Study: Most Healthcare Organizations Not Ready For New Privacy, Security Compliance Regulations
A recent survey of healthcare organizations found that 94 percent believe they are not ready to comply with the privacy and security provision of the Health Information Technology for Economic and Clinical Health (HITECH) Act.
The new provisions take effect in February. The survey of 77 U.S. healthcare organizations was conducted by the Ponemon Institute and sponsored by Crowe Horwath LLP, one of the largest public accounting and consulting firms in the U.S.

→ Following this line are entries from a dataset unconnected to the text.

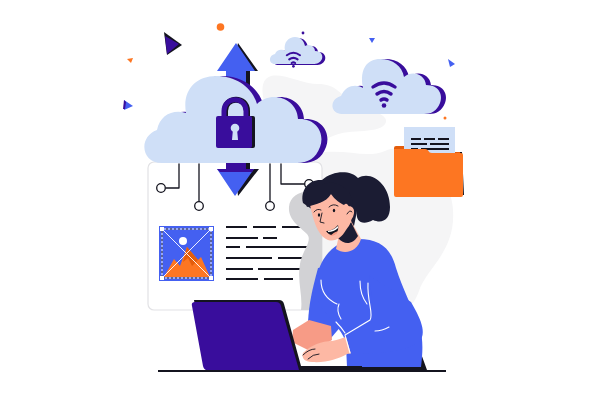
<!DOCTYPE html>
<html lang="en">
<head>
<meta charset="utf-8">
<title>Cloud storage illustration</title>
<style>
:root {
  --ink: #14141f;
  --violet: #390d9c;
  --blue: #4460f1;
  --cloud: #cfdff7;
  --orange: #fd7622;
  --orange-dark: #e35d0c;
  --skin: #fdb8a4;
  --skin-shade: #f79b86;
  --hair: #1b1c33;
  --mist: #f5f5f6;
  --shadow: #d2d2d5;
  --edge: #e2e2e5;
  --white: #fff;
}
html, body { margin: 0; background: var(--white); overflow: hidden; }
svg { display: block; width: 600px; height: 400px; }
.ink { fill: var(--ink); }
.violet { fill: var(--violet); }
.blue { fill: var(--blue); }
.cloud { fill: var(--cloud); }
.orange { fill: var(--orange); }
.orange-dark { fill: var(--orange-dark); }
.skin { fill: var(--skin); }
.skin-shade { fill: var(--skin-shade); }
.hair { fill: var(--hair); }
.mist { fill: var(--mist); }
.shadow { fill: var(--shadow); }
.white { fill: var(--white); }
.line { fill: none; stroke: var(--ink); stroke-width: 1.3; stroke-linecap: round; stroke-linejoin: round; }
.thin { stroke-width: 0.9; }
.node { fill: var(--white); stroke: var(--ink); stroke-width: 1.3; }
.text-lines { fill: none; stroke: var(--ink); stroke-width: 2; }
.fold { fill: none; stroke: var(--white); stroke-width: 1.1; stroke-linecap: round; }
.signal { fill: none; stroke: var(--violet); stroke-width: 3.4; stroke-linecap: round; }
.panel { fill: var(--white); stroke: var(--edge); stroke-width: 1.2; }
</style>
</head>
<body>
<svg viewBox="0 0 600 400" role="img" aria-label="Woman working on a laptop with cloud storage, files and wireless symbols around her">
  <defs>
    <path id="cloud-wide" d="M342 114C330 114 329 99 341 96C346 85 356 84 363 88C359 68 368 59 380 59C393 59 402 66 404 77C412 70 425 74 426 85C440 85 443 96 440 103C437 111 431 114 424 114Z"/>
    <path id="cloud-small" d="M274 64C268 63 269 55 275 54C277 49 282 49 285 51C283 42 289 37 295 37C301 37 304 41 305 46C310 43 315 47 315 51C322 51 323 56 322 59C320 63 317 64 313 64Z"/>
    <path id="cloud-main" d="M162 163C141 163 138 137 157 130C160 115 173 109 186 113C182 90 196 76 216 76C236 76 252 87 257 104C271 90 297 98 298 119C317 118 325 134 320 147C316 158 308 163 297 163Z"/>
    <g id="wireless">
      <path class="signal" d="M373 87Q384 79 395 87M377 94Q384 89 391 94M381 100Q384 98 387 100"/>
      <circle class="violet" cx="384" cy="105.500" r="2.300"/>
    </g>
  </defs>

  <g id="backdrop" class="mist">
    <path d="M271 76C284 73 302 84 318 84C336 84 340 94 350 101C364 109 388 113 386 122C382 135 349 128 333 136C316 144 286 146 276 129C266 112 254 81 271 76Z"/>
    <path d="M296 160C335 142 361 161 385 151C410 140 446 168 452 202C460 249 426 268 419 291C411 316 384 322 362 315C330 303 305 276 296 240Z"/>
  </g>

  <g id="confetti">
    <path class="ink" d="M164 32L182 45L167 55Z"/>
    <path class="violet" d="M165 36L179 44L167 54Z"/>
    <circle class="orange" cx="220.500" cy="27" r="3.800"/>
    <path class="orange" d="M127 59L133 58L131 63Z"/>
    <path class="blue" d="M124 100L133 106L124 110Z"/>
    <path class="violet" d="M124 100L126 102L125 109L123 109Z"/>
    <circle class="violet" cx="303" cy="33" r="1.400"/>
    <path class="blue" d="M369 38L375 38L372 43Z"/>
    <path class="blue" d="M448 59L455 64L450 67Z"/>
    <circle class="orange" cx="445" cy="118" r="1.500"/>
  </g>

  <g id="document-panel">
    <rect class="panel" x="148" y="162" width="174" height="148" rx="6"/>
    <g id="picture-placeholder">
      <rect class="blue" x="159" y="226" width="55" height="55"/>
      <path class="orange" d="M164 277L174 259L180 266L187 247L198 260L201 257L210 277Z"/>
      <path class="orange-dark" d="M187 247L198 260L192 266L188 258L183 262Z"/>
      <circle class="white" cx="183" cy="241" r="4"/>
      <path d="M162 229H211V278H162ZM162 229L211 278M211 229L162 278" fill="none" stroke="#fff" stroke-width="0.900"/>
      <rect x="162" y="229" width="49" height="49" fill="none" stroke="#14141f" stroke-width="0.900" stroke-dasharray="2 2"/>
      <path class="white" d="M160 227h4v4h-4zM209 227h4v4h-4zM160 276h4v4h-4zM209 276h4v4h-4z"/>
    </g>
    <path class="text-lines" d="M226 227H247M253 227H276M282 227H307M226 238H258M263 238H277M226 247H240M246 247H307M226 258H272M278 258H307M226 269H253M258 269H307M226 279H258M264 279H293"/>
    <path class="shadow" d="M322 194C306 187 290 194 289 207C288 220 300 227 307 234C313 241 302 251 300 264C297 281 303 296 301 310H322Z"/>
  </g>

  <g id="main-cloud">
    <g id="transfer-arrows">
      <path class="ink" d="M238 43L258 71H250V100H234V60Z"/>
      <path class="blue" d="M236 43L255 71H246V100H226V71H217Z"/>
      <path class="ink" d="M238 196L259 169H250V160H234Z"/>
      <path class="blue" d="M235 196L217 169H226V160H246V169H254Z"/>
      <path class="violet" d="M226 163H246V169H254L252 172H220L217 169H226Z"/>
    </g>
    <use class="violet" href="#cloud-main" x="6"/>
    <use class="cloud" href="#cloud-main"/>
    <g id="connectors">
      <path class="line" d="M179 164V188H166M199 164V201M270 164V201M281 164V184H305"/>
      <circle class="node" cx="161" cy="188" r="4.300"/>
      <circle class="node" cx="199" cy="206" r="4.300"/>
      <circle class="node" cx="270" cy="206" r="4.300"/>
      <circle class="node" cx="309" cy="184" r="4.300"/>
    </g>
    <g id="padlock">
      <path d="M225 118V111C225 96 247 96 247 111V118" fill="none" stroke="#14141f" stroke-width="6"/>
      <path d="M224 118V111C224 96 246 96 246 111V118" fill="none" stroke="#390d9c" stroke-width="5"/>
      <rect class="ink" x="218" y="116" width="37" height="32" rx="2"/>
      <rect class="violet" x="216" y="116" width="36" height="32" rx="2"/>
      <circle class="cloud" cx="235" cy="128" r="4.300"/>
      <path class="cloud" d="M233 129H237L238 140H232Z"/>
    </g>
  </g>

  <g id="wireless-clouds">
    <use class="violet" href="#cloud-small" x="3" y="1"/>
    <use class="cloud" href="#cloud-small"/>
    <use href="#wireless" transform="translate(63 3) scale(.6)"/>
    <use class="violet" href="#cloud-wide" x="5"/>
    <use class="cloud" href="#cloud-wide"/>
    <use href="#wireless"/>
  </g>

  <g id="folder">
    <path class="ink" d="M398 146H425L431 152H462L464 195H400Z"/>
    <path class="orange-dark" d="M394 148Q394 146 396 146H425L430 152H460V190H394Z"/>
    <rect class="cloud" x="404" y="127" width="51" height="34"/>
    <path class="text-lines" stroke-width="1.400" d="M411 139H421M424 139H435M438 139H449M411 144H427M430 144H449M411 149H418M421 149H449"/>
    <path class="orange" d="M394 149H425C429 149 428 153 432 153H461Q463 153 463 155V195Q463 197 461 197H396Q394 197 394 195Z"/>
  </g>

  <g id="woman">
    <g id="hair-back" class="hair">
      <path d="M303 203C300 190 309 179 322 180C333 170 351 170 358 178C371 170 390 184 390 207C390 220 382 224 373 220C363 226 355 222 357 211L352 236L330 222Z"/>
    </g>
    <path class="ink" d="M409 350L419 348L427 370H352L351 358Z"/>
    <g id="far-arm">
      <path class="blue" d="M318 268C312 290 309 304 308 322L331 338L348 318L340 265Z"/>
      <path class="skin-shade" d="M309 320L331 326L332 340L312 352L292 342L293 330Z"/>
    </g>
    <path id="shirt" class="blue" d="M339 244C327 251 319 263 316 281C314 292 316 300 322 308C333 323 345 333 346 345L347 367H421C423 351 423 339 420 328C412 306 403 290 396 268C391 249 381 239 358 239Z"/>
    <g id="head">
      <path class="skin" d="M350 219L361 239C358 250 346 256 336 249L339 235Z"/>
      <path class="hair" d="M338 238L351 222L358 236C353 244 345 246 338 238Z"/>
      <path class="skin" d="M310 205C313 219 317 234 326 239C333 243 341 239 346 230C350 225 353 220 351 212L345 195L329 194Z"/>
      <path class="hair" d="M307 207C302 193 311 184 322 185C334 178 354 188 353 207L350 208C347 203 346 203 344 205C340 203 335 200 331 194C326 203 315 204 307 207Z"/>
      <path class="skin" d="M344 211C346 204 355 205 354 213C353 220 349 222 346 220Z"/>
      <path class="line thin" d="M347 214Q350 209 352 212M314 212Q317 208 321 210M329 207Q333 203 338 206M322 213L320 222L324 223"/>
      <ellipse class="ink" cx="319" cy="215" rx="1.200" ry="1.800"/>
      <ellipse class="ink" cx="334" cy="210.500" rx="1.200" ry="1.800"/>
      <path class="ink" d="M326 231Q333 231 338 225C340 234 331 239 326 231Z"/>
      <path class="white" d="M328 231Q334 230 338 226L338 228Q334 232 328 232Z"/>
      <path class="skin-shade" d="M330 236Q334 232 338 231Q336 236 330 236Z"/>
    </g>
    <g id="near-arm">
      <path class="skin" d="M364 326C354 333 344 339 332 341C322 341 311 345 303 353C301 358 305 362 312 362C326 363 338 359 347 354L378 349Z"/>
      <path class="line thin" d="M303 355Q309 349 315 349M308 359Q313 354 319 354" stroke="#f79b86"/>
      <path class="blue" d="M369 275C371 293 374 306 372 318L345 334L351 354C378 354 405 352 418 343C429 334 419 316 411 302Z"/>
      <path class="fold" d="M368 283C367 302 374 314 370 320L345 335L350 353M360 281Q360 295 367 304M321 280C321 292 328 300 337 304M339 304Q336 311 341 319M389 327Q382 331 375 331M336 322Q341 327 345 333"/>
    </g>
  </g>

  <g id="laptop">
    <path class="ink" d="M194 300H279Q283 300 284 304L301 366H362V371H206Z"/>
    <path class="violet" d="M195 302H276Q280 302 281 306L299 370H207Q204 370 203 366L192 306Q191 302 195 302Z"/>
  </g>
  <path id="table-edge" d="M158 371H446" fill="none" stroke="#14141f" stroke-width="2"/>
</svg>
</body>
</html>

The HITECH Act extends the Health Insurance Portability & Accountability Act's (HIPAA) rules for security and privacy safeguards, including increased enforcement, penalties and audits. According to the survey, many current HIPAA compliance programs have deficiencies in the areas of privacy and security, including inadequate program testing and failure to update the programs. Yet only 47 percent of the respondents feel they have the necessary funding and resources to fully comply with the new regulations.
"We believe that most organizations are not ready for HITECH as a result of compliance issues within their existing HIPAA programs," said Raj Chaudhary, a principal in Crowe Horwath's risk consulting group. "Even though most organizations acknowledge that their HIPAA compliance programs are deficient, our survey found that implementing necessary controls or securing third-party assistance to help ensure compliance may be limited due to budgetary restraints."
The study also found that 79 percent of organizations do not regularly have the required independent assessment or audit of their program to determine adequacy. Fifty-seven percent say they have known deficiencies concerning privacy or security, or both. Only 29 percent of respondents report no deficiencies.
Other survey findings include:
- Most organizations experienced one or more data breach incidents involving the loss or theft of protected health information during the past two years. Ninety percent of respondents had a breach involving at least one protected health record.
- Lack of management support may slow down compliance goals. Fifty-five percent of respondents report there is no management support for HITECH compliance.
- Third-party assistance may be necessary for achieving certain compliance goals. Nearly half of all respondents said they may need assistance from a third party to conduct a detailed risk assessment. Forty-five percent need outside support for staff training, while 42 percent will need assistance in implementing procedures for fielding complaints. Thirty-nine percent will rely on help in developing the privacy program.
- Responsibility for ensuring HITECH compliance varies considerably among organizations. Security leaders and chief compliance officers are the roles identified as most likely to be responsible for achieving HITECH compliance, according to respondents. Organizations with more than 5,000 employees were much more likely to see the security leader as having primary responsibility than smaller companies.
"It is disappointing, though not surprising, to learn that a majority of companies do not believe they are prepared for the latest in healthcare information security regulations," said Dr. Larry Ponemon, chairman and founder, Ponemon Institute. "Our research consistently finds that a lack of budgetary and moral support from the executive suite is a common barrier to proper data security and management programs, even with the specter of regulatory enforcement looming."